• **Work item**
Check the listing below for lines with the word "border" and say how many there are, with nothing but the number.

[[ Working data open ]]

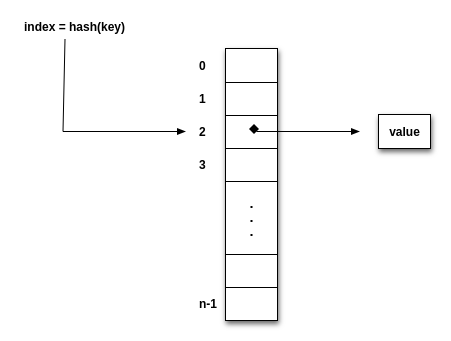
<!DOCTYPE html>
<html lang="en">
<head>
<meta charset="utf-8">
<title>Hash table lookup</title>
<style>
:root {
  --paper: #fff;
  --ink: #000;
  --shadow: rgba(0, 0, 0, .6);
}
* { box-sizing: border-box; }
html, body { margin: 0; overflow: hidden; background: var(--paper); }
.diagram {
  position: relative;
  width: 451px;
  height: 341px;
  overflow: hidden;
  background: var(--paper);
  color: var(--ink);
  font: bold 12px/16px "Liberation Sans", Arial, sans-serif;
}
.hash-label { position: absolute; left: 24px; top: 19px; white-space: nowrap; }
.indexes, .buckets {
  position: absolute;
  top: 49px;
  display: grid;
  grid-template-rows: 33px 33px 33px 33px 73px 33px 33px;
  margin: 0;
  padding: 0;
  list-style: none;
}
.indexes { left: 199px; align-items: center; }
.index-last { grid-row: 7; }
.buckets {
  left: 225px;
  width: 53px;
  top: 48px;
  height: 273px;
  border: 1.4px solid var(--ink);
  background: var(--paper);
  box-shadow: 1px 3px 5px var(--shadow);
}
.bucket + .bucket { border-top: 1.2px solid var(--ink); }
.value {
  position: absolute;
  left: 378px;
  top: 114px;
  width: 53px;
  height: 35px;
  display: flex;
  align-items: center;
  justify-content: center;
  border: 1.4px solid var(--ink);
  background: var(--paper);
  box-shadow: 1px 3px 5px var(--shadow);
}
.connectors { position: absolute; inset: 0; }
.line { fill: none; stroke: var(--ink); stroke-width: 1; }
</style>
</head>
<body>
<main class="diagram">
  <div class="hash-label">index = hash(key)</div>
  <ul class="indexes">
    <li>0</li>
    <li>1</li>
    <li>2</li>
    <li>3</li>
    <li class="index-last">n-1</li>
  </ul>
  <ul class="buckets">
    <li class="bucket"></li>
    <li class="bucket"></li>
    <li class="bucket"></li>
    <li class="bucket"></li>
    <li class="bucket"></li>
    <li class="bucket"></li>
    <li class="bucket"></li>
  </ul>
  <div class="value">value</div>
  <svg class="connectors" width="451" height="341" viewBox="0 0 451 341" aria-hidden="true">
    <defs>
      <polygon id="arrowhead" points="0,0 -9,-3.5 -9,3.5"/>
      <rect id="dot" width="2" height="2"/>
    </defs>
    <path class="line" d="M65 39L63 131.5H178"/>
    <use href="#arrowhead" x="186" y="131.5"/>
    <path class="line" d="M254 129L257 131.5H352"/>
    <use href="#arrowhead" x="360" y="131.5"/>
    <polygon points="254,124 259,129 254,134 249,129"/>
    <use href="#dot" x="250.5" y="206"/>
    <use href="#dot" x="250.5" y="220"/>
    <use href="#dot" x="250.5" y="234"/>
  </svg>
</main>
</body>
</html>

[[ Working data closed ]]

• **Output for this exercise**
4